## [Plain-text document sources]
-=-=-
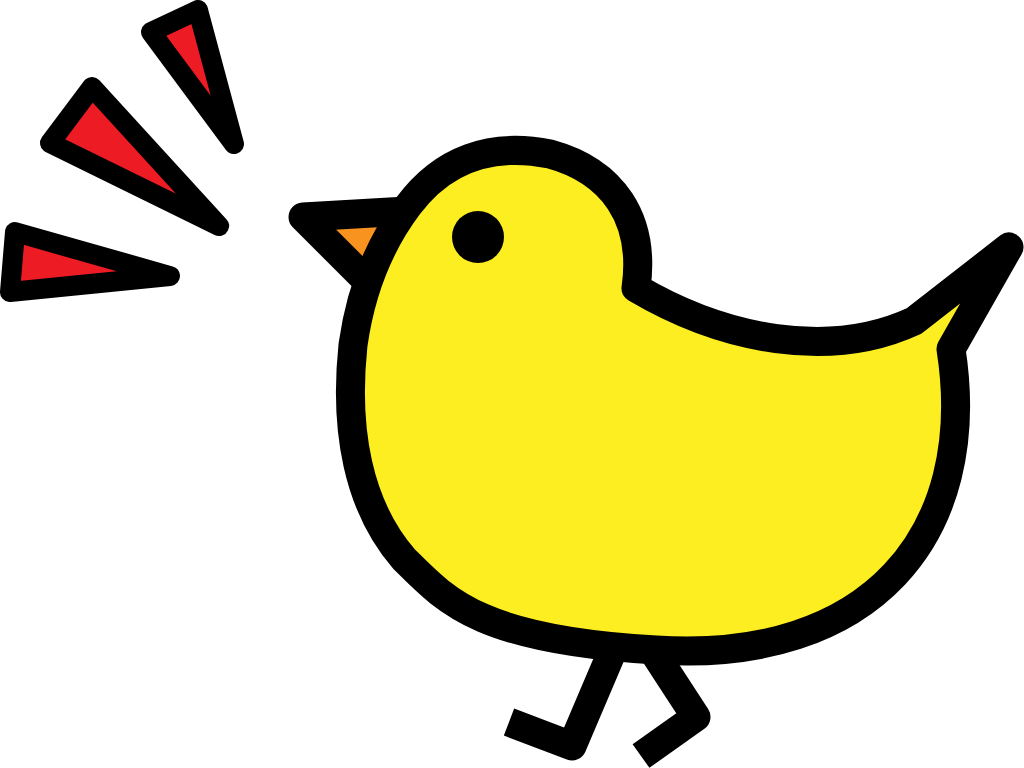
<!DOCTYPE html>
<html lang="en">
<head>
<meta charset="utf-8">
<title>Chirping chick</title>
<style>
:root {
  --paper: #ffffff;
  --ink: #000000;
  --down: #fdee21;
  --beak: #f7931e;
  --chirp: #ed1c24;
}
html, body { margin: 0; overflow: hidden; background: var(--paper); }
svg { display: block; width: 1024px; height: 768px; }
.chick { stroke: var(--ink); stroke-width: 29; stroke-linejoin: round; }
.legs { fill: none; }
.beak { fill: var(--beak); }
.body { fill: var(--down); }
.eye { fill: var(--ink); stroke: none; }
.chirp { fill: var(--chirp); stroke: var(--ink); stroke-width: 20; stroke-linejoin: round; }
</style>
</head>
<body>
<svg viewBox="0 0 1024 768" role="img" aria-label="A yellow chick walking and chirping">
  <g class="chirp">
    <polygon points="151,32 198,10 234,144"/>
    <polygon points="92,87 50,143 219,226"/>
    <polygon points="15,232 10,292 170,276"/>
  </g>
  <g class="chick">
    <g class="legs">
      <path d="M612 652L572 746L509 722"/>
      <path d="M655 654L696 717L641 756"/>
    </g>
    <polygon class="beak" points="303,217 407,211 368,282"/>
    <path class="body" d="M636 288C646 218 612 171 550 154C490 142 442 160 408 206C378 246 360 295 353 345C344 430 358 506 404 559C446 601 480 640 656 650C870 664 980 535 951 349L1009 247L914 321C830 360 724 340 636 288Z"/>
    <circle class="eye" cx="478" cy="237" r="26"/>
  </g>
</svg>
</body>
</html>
-=-=-
## [TASK DIRECTIONS]
Please copy out the entries above exactly as they appear, but skip their images.

## [WRITTEN RESPONSE]
<!DOCTYPE html>
<html lang="en">
<head>
<meta charset="utf-8">
<title>Chirping chick</title>
<style>
:root {
  --paper: #ffffff;
  --ink: #000000;
  --down: #fdee21;
  --beak: #f7931e;
  --chirp: #ed1c24;
}
html, body { margin: 0; overflow: hidden; background: var(--paper); }
svg { display: block; width: 1024px; height: 768px; }
.chick { stroke: var(--ink); stroke-width: 29; stroke-linejoin: round; }
.legs { fill: none; }
.beak { fill: var(--beak); }
.body { fill: var(--down); }
.eye { fill: var(--ink); stroke: none; }
.chirp { fill: var(--chirp); stroke: var(--ink); stroke-width: 20; stroke-linejoin: round; }
</style>
</head>
<body>
<svg viewBox="0 0 1024 768" role="img" aria-label="A yellow chick walking and chirping">
  <g class="chirp">
    <polygon points="151,32 198,10 234,144"/>
    <polygon points="92,87 50,143 219,226"/>
    <polygon points="15,232 10,292 170,276"/>
  </g>
  <g class="chick">
    <g class="legs">
      <path d="M612 652L572 746L509 722"/>
      <path d="M655 654L696 717L641 756"/>
    </g>
    <polygon class="beak" points="303,217 407,211 368,282"/>
    <path class="body" d="M636 288C646 218 612 171 550 154C490 142 442 160 408 206C378 246 360 295 353 345C344 430 358 506 404 559C446 601 480 640 656 650C870 664 980 535 951 349L1009 247L914 321C830 360 724 340 636 288Z"/>
    <circle class="eye" cx="478" cy="237" r="26"/>
  </g>
</svg>
</body>
</html>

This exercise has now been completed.